Pravail Security Analytics delivers real-time and historical deep inspection to simplify analysts’ workload hunting for the attacker. The ability to replay captured traffic (referred to as ‘looping’) using the latest security intelligence is important because it provides retroactive forensics to uncover possible pre-existing compromise and to eradicate the attacker before data exfiltration occurs.
So what’s the better alternative? Be reactive and wait for the attacker to make a mistake and trigger an alert, or be proactive and use security analytics to locate the attacker? Preventing the exfiltration of data is futile without the ability to detect before it’s too late. Pravail Security Analytics enables security teams to focus their attention where it matters most.
For more on Pravail Security Analytics, read today’s press release (Go on Offense, Hunt for Attacks on Your Network in Real-Time with Arbor Networks Pravail Security Analytics On-Premise Solution) announcing the availability of the Pravail Security Analytics appliance, or click here for more on both the on-premise and in-cloud version of Pravail Security Analytics.
- Written by Ben Fischer
When your infrastructure or customers are under a DDoS attack, every second counts. As we’ve illustrated in our 9th annual Worldwide Infrastructure Security Report: DDoS attacks are increasing in size; DDoS attacks are frequently multi-vector; and security operations (OPSEC) teams are struggling with headcount and resources. Aside from the fact that DDoS attacks are happening more frequently, they are bigger and more complex, which requires expert staff equipped with the best tools to combat these threats.
- Written by Arbor Networks
Service providers today are typically offering a multitude of services ranging from Triple/Quad Play (voice, video, data and mobility) services to subscribers and/or high speed Internet access and cloud-based services to enterprises.

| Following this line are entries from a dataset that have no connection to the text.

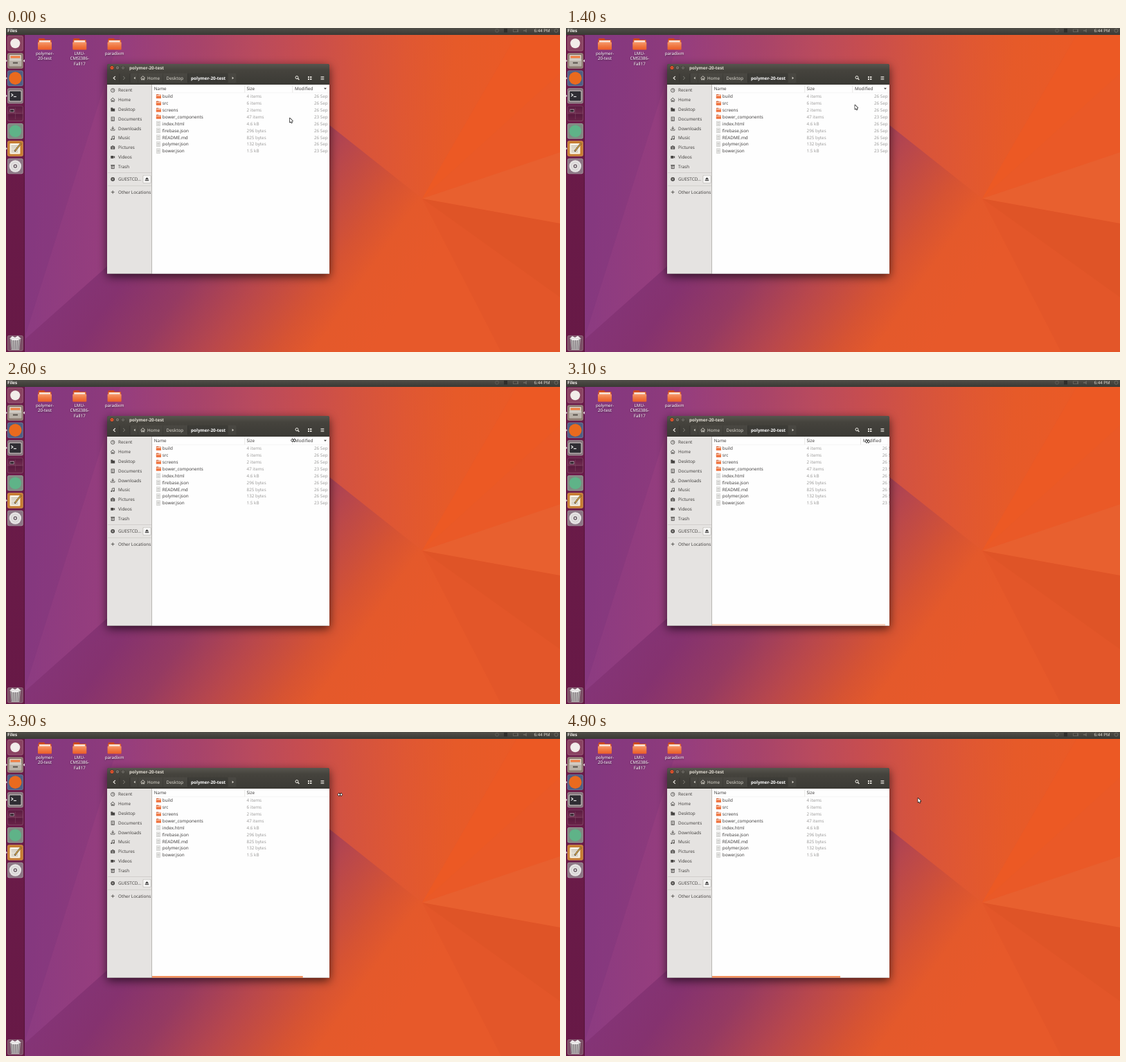
An HTML page with a canvas that plays this animation: 800x469 px, repeating every 5 s.

```html
<!DOCTYPE html>
<html lang="en">
<head>
<meta charset="utf-8">
<title>Desktop file manager</title>
<style>
  html, body { margin: 0; width: 800px; height: 469px; overflow: hidden; background: #3c3b37; }
  canvas { display: block; width: 800px; height: 469px; }
</style>
</head>
<body>
<canvas id="stage" width="800" height="469"></canvas>
<script>
const W = 800, H = 469, LOOP = 5000, STEP = 100;
const canvas = document.getElementById('stage');
const ctx = canvas.getContext('2d');
const dpr = window.devicePixelRatio || 1;
canvas.width = W * dpr;
canvas.height = H * dpr;
ctx.scale(dpr, dpr);

function rect(x, y, w, h, color) {
  ctx.fillStyle = color;
  ctx.fillRect(x, y, w, h);
}

function round(x, y, w, h, r, color) {
  ctx.beginPath();
  ctx.roundRect(x, y, w, h, r);
  ctx.fillStyle = color;
  ctx.fill();
}

function disc(x, y, r, color) {
  ctx.beginPath();
  ctx.arc(x, y, r, 0, Math.PI * 2);
  ctx.fillStyle = color;
  ctx.fill();
}

function ring(x, y, r, color, width = 0.8) {
  ctx.beginPath();
  ctx.arc(x, y, r, 0, Math.PI * 2);
  ctx.strokeStyle = color;
  ctx.lineWidth = width;
  ctx.stroke();
}

function path(points, close) {
  ctx.beginPath();
  points.forEach(([x, y]) => ctx.lineTo(x, y));
  if (close) ctx.closePath();
}

function poly(points, color) {
  path(points, true);
  ctx.fillStyle = color;
  ctx.fill();
}

function line(points, color, width = 0.8) {
  path(points);
  ctx.strokeStyle = color;
  ctx.lineWidth = width;
  ctx.stroke();
}

// y is the middle of the line of text
function text(s, x, y, color, { bold = false, align = 'left', size = 6.35 } = {}) {
  ctx.font = `${bold ? 700 : 400} ${size}px "Noto Sans", "Open Sans", sans-serif`;
  ctx.textRendering = 'geometricPrecision';
  ctx.textAlign = align;
  ctx.fillStyle = color;
  ctx.fillText(s, x, y + 2.2);
}

function gradient(x0, y0, x1, y1, stops) {
  const g = ctx.createLinearGradient(x0, y0, x1, y1);
  stops.forEach(([p, c]) => g.addColorStop(p, c));
  return g;
}

// Piecewise linear track: [time, value, value...]
function track(keys, t) {
  let i = 0;
  while (i < keys.length - 2 && t >= keys[i + 1][0]) i++;
  const [a, b] = [keys[i], keys[i + 1]];
  const k = Math.min(1, Math.max(0, (t - a[0]) / (b[0] - a[0])));
  return a.slice(1).map((v, j) => v + (b[j + 1] - v) * k);
}

// Facets meeting at one hub, over a dusky diagonal gradient
function wallpaper() {
  const hub = [601, 247];
  rect(0, 0, W, H, gradient(205, 143, 574, 399, [
    [0, '#84357a'], [0.22, '#85326f'], [0.39, '#953a62'], [0.57, '#b8474c'],
    [0.75, '#d65333'], [0.85, '#e4592b'], [1, '#e7592a']]));
  poly([[28, 450], [146, 345], [300, 200], [440, 119], hub, [737, 10], [28, 10]],
    gradient(28, 10, 737, 70, [
      [0, '#883a82'], [0.21, '#973e7d'], [0.36, '#a8446a'], [0.46, '#b84a5e'],
      [0.56, '#c64d50'], [0.67, '#d4533f'], [0.77, '#df5733'], [0.87, '#e65a29'],
      [1, '#ea5a26']]));
  poly([[28, 10], [165, 10], [28, 445]], 'rgba(105,45,115,.18)');
  poly([hub, [737, 10], [800, 10], [800, 66]], '#ec5924');
  poly([hub, [800, 66], [800, 180]], '#ea5927');
  poly([hub, [800, 180], [800, 283]], '#e8602f');
  poly([hub, [800, 283], [800, 390]], '#df5427');
  poly([hub, [800, 390], [800, 469], [715, 469]], '#e35629');
}

function folder(x, y, s) {
  ctx.save();
  ctx.translate(x, y);
  ctx.scale(s, s);
  round(1, 0, 9, 6, 1, '#c9481e');
  round(0.5, 2, 19, 13, 1, '#dc5a28');
  rect(2, 3, 16, 4, '#f8e4d8');
  round(0, 5.5, 20, 11, 1, gradient(0, 5.5, 0, 16, [[0, '#f7996c'], [0.5, '#f07a44'], [1, '#ec5f2b']]));
  ctx.restore();
}

function paper(x, y) {
  rect(x, y, 5.6, 7.4, '#c4c4c2');
  rect(x + 0.5, y + 0.5, 4.6, 6.4, '#f1f1ef');
  for (let i = 0; i < 4; i++) rect(x + 1.2, y + 1.5 + i * 1.3, 3.2, 0.6, '#b9b9b7');
}

function desktopIcons() {
  const labels = [['polymer-', '20-test'], ['LMU-', 'CMSI386-', 'Fall17'], ['paradixm']];
  labels.forEach((rows, i) => {
    const x = 56 + i * 50.3;
    folder(x - 10, 15, 1);
    ctx.save();
    ctx.shadowColor = 'rgba(0,0,0,.6)';
    ctx.shadowBlur = 2;
    ctx.shadowOffsetY = 0.7;
    rows.forEach((s, j) => text(s, x, 37 + j * 7.2, '#fff', { align: 'center', size: 6.2 }));
    ctx.restore();
  });
}

function panel() {
  rect(0, 0, W, 10, gradient(0, 0, 0, 10, [[0, '#504e48'], [1, '#3a3934']]));
  text('Files', 2, 3.6, '#f4f2ee', { bold: true });
  text('6:44 PM', 785.5, 3.6, '#dfdbd2', { align: 'right', size: 6.1 });
  const dim = '#65635c';
  ring(709, 3.8, 2.4, dim);
  rect(719, 1, 5, 5.5, '#2f2e2b');
  rect(732, 1.5, 8, 4.5, dim);
  rect(733, 2.3, 5, 2.8, '#45433e');
  poly([[747, 3], [749, 3], [752, 1], [752, 6.5], [749, 4.8], [747, 4.8]], dim);
  ring(794.5, 3.8, 2.5, '#77756d');
}

function tile(y, color) {
  round(2, y - 11.3, 22.8, 22.6, 2.5, color);
  ctx.beginPath();
  ctx.roundRect(2.4, y - 10.9, 22, 21.8, 2.2);
  ctx.strokeStyle = 'rgba(255,255,255,.22)';
  ctx.lineWidth = 0.7;
  ctx.stroke();
}

function launcher() {
  rect(0, 10, 27, H - 10, gradient(0, 10, 0, H, [[0, '#6c1c4a'], [1, '#671946']]));
  rect(26.4, 10, 0.6, H - 10, 'rgba(30,0,20,.4)');

  tile(22.2, '#8a4462');
  disc(13.3, 22.2, 7, '#f2ece9');

  tile(47.5, '#8d7a70');
  round(5, 39, 17, 7, 1, '#d9d2c8');
  rect(6.5, 40.5, 14, 3, '#f07a3c');
  round(4.5, 44.5, 18, 11, 1, '#b9b2a8');
  rect(5.2, 45.2, 16.6, 2, '#d8d3cb');
  rect(10, 49.5, 7, 2, '#5b554f');

  tile(72.8, '#4f5f86');
  disc(13.4, 72.8, 9.2, '#ea6a1e');

  tile(98.3, '#85747c');
  round(4.2, 90.4, 18.4, 16, 1.5, '#d4d0cc');
  round(5.2, 91.4, 16.4, 14, 1, '#2f2d33');
  line([[7.5, 95], [10, 97], [7.5, 99]], '#f2f2f2', 1.1);
  line([[11, 99.4], [15, 99.4]], '#f2f2f2', 1.1);

  tile(123.8, gradient(0, 113, 0, 135, [[0, '#5a1a3f'], [0.5, '#6f2c50'], [0.55, '#591a3e'], [1, '#6a2549']]));
  rect(13.2, 115.5, 0.6, 16.5, '#7b4560');
  rect(4.5, 123.4, 18, 0.6, '#7b4560');
  rect(5.5, 117.5, 6.5, 4.5, '#a08c97');
  rect(6.2, 118.6, 5, 2.6, '#2d2029');

  tile(149.2, '#828882');
  disc(13.4, 149.2, 8.8, '#5fb388');

  tile(174.5, '#c77d31');
  round(5.5, 167, 15, 15.5, 1, '#f5f0e2');
  for (let i = 0; i < 5; i++) rect(7.5, 170 + i * 2.3, 10, 0.7, '#a7a092');
  line([[12.5, 178.5], [22, 166.5]], '#55402c', 2.2);
  line([[13.2, 177.6], [22, 166.5]], '#e8b647', 1.1);

  tile(200, '#8c7785');
  disc(13.4, 200, 8.7, '#e6e4e3');
  ring(13.4, 200, 5.6, '#d6d3d4', 1.5);
  disc(13.4, 200, 2.7, '#6d5f68');
  disc(13.4, 200, 1.2, '#eeeeee');

  tile(456.2, '#7a4f65');
  poly([[6, 449], [21, 449], [19.3, 466], [7.7, 466]], '#b9b5b5');
  for (let i = 0; i < 5; i++) line([[7.5 + i * 3, 451], [8.6 + i * 2.4, 465]], '#726a70', 0.8);
  poly([[6, 449], [9, 446], [13, 448], [17, 445.5], [21, 449], [17, 452], [9, 452]], '#efeeee');
  line([[5.5, 449.5], [21.5, 449.5]], '#dedada', 1);

  poly([[27, 45.3], [24.8, 47.5], [27, 49.7]], '#e6dfe2');
  [47.5, 72.8, 98.3, 174.5].forEach(y => poly([[0, y - 1.8], [1.8, y], [0, y + 1.8]], '#e6dfe2'));
}

function titleBar() {
  ctx.save();
  ctx.shadowColor = 'rgba(0,0,0,.65)';
  ctx.shadowBlur = 14;
  ctx.shadowOffsetY = 4;
  round(146, 52, 321, 303.8, [3, 3, 0, 0], '#3c3b37');
  ctx.restore();
  round(146, 52, 321, 30, [3, 3, 0, 0],
    gradient(0, 52, 0, 82, [[0, '#57554e'], [0.3, '#45433d'], [1, '#3b3a35']]));

  disc(153, 57.5, 2.9, '#2f2d29');
  disc(153, 57.5, 2.5, '#ee5a32');
  line([[152, 56.5], [154, 58.5]], '#6b2412', 0.6);
  line([[154, 56.5], [152, 58.5]], '#6b2412', 0.6);
  [161, 169].forEach(x => { disc(x, 57.5, 2.8, '#33312d'); disc(x, 57.5, 2.3, '#7d7a72'); });
  rect(159.9, 57.2, 2.2, 0.6, '#33312d');
  ctx.strokeStyle = '#33312d';
  ctx.lineWidth = 0.5;
  ctx.strokeRect(168, 56.6, 2, 1.8);
  text('polymer-20-test', 178, 57.5, '#e2ddd3', { bold: true });

  const fg = '#dfdbd2';
  line([[157.8, 70], [155.2, 72.4], [157.8, 74.8]], '#f2efe8', 1.1);
  line([[169.2, 70], [171.8, 72.4], [169.2, 74.8]], '#85827a', 1);
  round(179.5, 65.5, 153, 14, 1.5, 'rgba(255,255,255,.035)');
  rect(163.6, 66, 0.6, 13, '#32312d');
  rect(178.6, 66, 0.6, 13, '#32312d');
  rect(262, 65.5, 58, 14, 'rgba(0,0,0,.16)');
  [190, 226, 262, 320].forEach(x => rect(x, 66, 0.5, 13, 'rgba(0,0,0,.22)'));
  poly([[186.6, 70.6], [184.6, 72.4], [186.6, 74.2]], fg);
  poly([[326.6, 70.6], [328.8, 72.4], [326.6, 74.2]], fg);
  house(197.7, 72.4, fg);
  text('Home', 204, 72.4, fg);
  text('Desktop', 231.5, 72.4, fg);
  text('polymer-20-test', 267, 72.4, '#fff', { bold: true });

  ring(420, 71.6, 2, '#f2efe8', 1);
  line([[421.4, 73], [423.4, 75]], '#f2efe8', 1.2);
  [70.2, 73.2].forEach(y => {
    rect(436, y, 2, 1.8, '#f2efe8');
    rect(439, y, 2.4, 1.8, '#f2efe8');
  });
  [70, 72, 74].forEach(y => rect(454.5, y, 4.8, 0.9, '#f2efe8'));
}

function house(x, y, color) {
  line([[x - 3.2, y + 0.2], [x, y - 2.8], [x + 3.2, y + 0.2]], color, 0.9);
  line([[x - 2, y], [x - 2, y + 2.6], [x - 0.6, y + 2.6], [x - 0.6, y + 0.8],
    [x + 0.6, y + 0.8], [x + 0.6, y + 2.6], [x + 2, y + 2.6], [x + 2, y]], color, 0.8);
}

const INK = '#454341';

const glyphs = {
  Recent(x, y) {
    ring(x, y, 2.7, INK);
    line([[x, y - 1.7], [x, y], [x + 1.5, y]], INK, 0.7);
  },
  Home(x, y) { house(x, y, INK); },
  Desktop(x, y) {
    rect(x - 2.8, y - 2.4, 2.8, 1.6, INK);
    rect(x - 2.8, y - 1.2, 5.8, 4, INK);
  },
  Documents(x, y) {
    ctx.strokeStyle = INK;
    ctx.lineWidth = 0.8;
    ctx.strokeRect(x - 2.1, y - 2.6, 4.2, 5.3);
    [-1, 0.2, 1.4].forEach(d => rect(x - 1.2, y + d, 2.4, 0.5, INK));
  },
  Downloads(x, y) {
    line([[x, y - 2.8], [x, y + 1]], INK, 1);
    line([[x - 1.8, y - 0.7], [x, y + 1.1], [x + 1.8, y - 0.7]], INK, 0.9);
    line([[x - 2.8, y + 1], [x - 2.8, y + 2.6], [x + 2.8, y + 2.6], [x + 2.8, y + 1]], INK, 0.8);
  },
  Music(x, y) {
    line([[x - 1, y + 1.8], [x - 1, y - 2.2], [x + 2.2, y - 2.7], [x + 2.2, y + 1.3]], INK, 0.8);
    disc(x - 1.8, y + 1.8, 1.1, INK);
    disc(x + 1.4, y + 1.4, 1.1, INK);
  },
  Pictures(x, y) {
    round(x - 3, y - 1.7, 6, 4.3, 0.7, INK);
    rect(x - 1.2, y - 2.6, 2.4, 1.2, INK);
    ring(x, y + 0.4, 1.2, '#e5e3e1', 0.7);
  },
  Videos(x, y) {
    rect(x - 2.9, y - 1.8, 4, 3.8, INK);
    poly([[x + 1, y], [x + 2.9, y - 1.7], [x + 2.9, y + 1.9]], INK);
  },
  Trash(x, y) {
    ctx.strokeStyle = INK;
    ctx.lineWidth = 0.8;
    ctx.strokeRect(x - 2, y - 1.5, 4, 4.4);
    rect(x - 2.9, y - 2.4, 5.8, 0.9, INK);
    [-0.8, 0.5].forEach(d => rect(x + d, y - 0.6, 0.5, 2.6, INK));
  }
};

function sidebar() {
  rect(146, 82, 64.5, 273.7, '#e5e3e1');
  rect(210.2, 82, 0.8, 273.7, '#c4c1be');
  Object.keys(glyphs).forEach((name, i) => {
    const y = 90.2 + i * 13.8;
    glyphs[name](154.2, y, INK);
    text(name, 162, y, INK);
  });
  rect(147, 209.3, 63, 0.7, '#cbc8c5');
  rect(147, 227.9, 63, 0.7, '#cbc8c5');
  disc(154.2, 218.8, 2.9, INK);
  ring(154.2, 218.8, 1, '#e5e3e1', 0.7);
  text('GUESTCD…', 162, 218.8, INK);
  round(197.6, 213, 11.8, 11.8, 1.6, '#b7b4b0');
  round(198.2, 213.6, 10.6, 10.6, 1.3, '#f6f5f4');
  poly([[203.5, 216.2], [206.2, 219.2], [200.8, 219.2]], '#333');
  rect(200.8, 220.1, 5.4, 1.1, '#333');
  line([[151.8, 237.6], [156.6, 237.6]], INK, 0.8);
  line([[154.2, 235.2], [154.2, 240]], INK, 0.8);
  text('Other Locations', 162, 237.6, INK, { size: 6.3 });
}

const files = [
  ['build', '4 items', 26], ['src', '6 items', 26], ['screens', '2 items', 26],
  ['bower_components', '47 items', 23], ['index.html', '4.6 kB', 26],
  ['firebase.json', '296 bytes', 26], ['README.md', '825 bytes', 26],
  ['polymer.json', '132 bytes', 26], ['bower.json', '1.5 kB', 23]
];

function listing(shift, extra) {
  const grey = '#9c9b9a', dark = '#434140', edge = 414 + shift;
  ctx.save();
  ctx.beginPath();
  ctx.rect(211, 82, 256, 273.7);
  ctx.clip();
  rect(211, 82, 256, 274, '#fefefe');
  rect(211, 93.6, 256, 0.5, '#ecebea');
  text('Name', 213.8, 87.8, dark);
  text('Size', 347.5, 87.8, dark);
  text('Modified', edge + 3, 87.8, dark);
  const tip = 461 + shift;
  poly([[tip - 2, 86.7], [tip + 2, 86.7], [tip, 89]], dark);
  [344.5, edge - 0.5].forEach(x => rect(x, 82.5, 0.7, 11, '#dddbd9'));
  files.forEach(([name, size, day], i) => {
    const y = 99 + i * 9.89;
    if (i < 4) folder(216.8, y - 3.1, 0.36);
    else paper(217.2, y - 3.8);
    text(name, 225.8, y, dark);
    text(size, 347.6, y, grey, { size: 6.25 });
    text(day + ' Sep', 464.6 + shift, y, grey, { align: 'right', size: 6.25 });
  });
  if (extra > 0) {
    ctx.globalAlpha = Math.min(1, 0.3 + extra / 55);
    rect(211, 353.4, 256 * 256 / (256 + extra), 2.3, '#ef7a3d');
  }
  ctx.restore();
}

// White pointer shape with a dark outline
function outlined(points, width) {
  path(points, true);
  ctx.lineJoin = 'round';
  ctx.strokeStyle = '#111';
  ctx.lineWidth = width;
  ctx.stroke();
  ctx.fillStyle = '#fff';
  ctx.fill();
  ctx.lineJoin = 'miter';
}

function arrow(x, y) {
  const shape = [[0, 0], [0, 6], [1.4, 4.8], [2.3, 6.8], [3.3, 6.3], [2.4, 4.4], [4.2, 4.2]];
  outlined(shape.map(([a, b]) => [x + a, y + b]), 1.3);
}

function resizer(x, y) {
  [-1, 1].forEach(d => outlined([[x + d * 3.2, y], [x + d * 1.3, y - 2.1], [x + d * 1.3, y - 0.6],
    [x + d * 0.4, y - 0.6], [x + d * 0.4, y + 0.6], [x + d * 1.3, y + 0.6], [x + d * 1.3, y + 2.1]], 1.2));
}

const pointer = [[0, 409.8, 130.5], [300, 409.8, 129], [600, 410.3, 121.5], [1400, 417.3, 111.5],
  [2200, 415.5, 90], [2600, 415, 87.3], [2750, 415, 87.5], [3500, 458.8, 90.3],
  [4300, 506, 90.8], [4600, 508, 92], [4900, 508.3, 95.8], [5000, 508.3, 95.8]];
const columnShift = [[0, 0], [2900, 0], [3500, 35], [4300, 78], [4900, 98]];
const overflow = [[0, 0], [2950, 0], [3500, 22], [4300, 68], [4900, 98]];

function draw(t) {
  wallpaper();
  desktopIcons();
  launcher();
  panel();
  titleBar();
  sidebar();
  listing(track(columnShift, t)[0], track(overflow, t)[0]);
  const [x, y] = track(pointer, t);
  if (t >= 2200 && t < 4600) resizer(x, y);
  else arrow(x, y);
}

let shown = -1;
function tick() {
  const t = Math.floor(performance.now() % LOOP / STEP) * STEP;
  if (t !== shown) draw(shown = t);
  requestAnimationFrame(tick);
}
tick();
</script>
</body>
</html>
```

In turn, providers are, no doubt, facing major challenges related to network management, service optimization and increased competition. If you fall into this category, you’ll want to join us next week for our Cybersecurity Virtual Summit where we’ll cover the latest cyber threats, the potential costs of those threats, how to detect and defend against attacks and how to deliver differentiating attack protection services to end-user customers.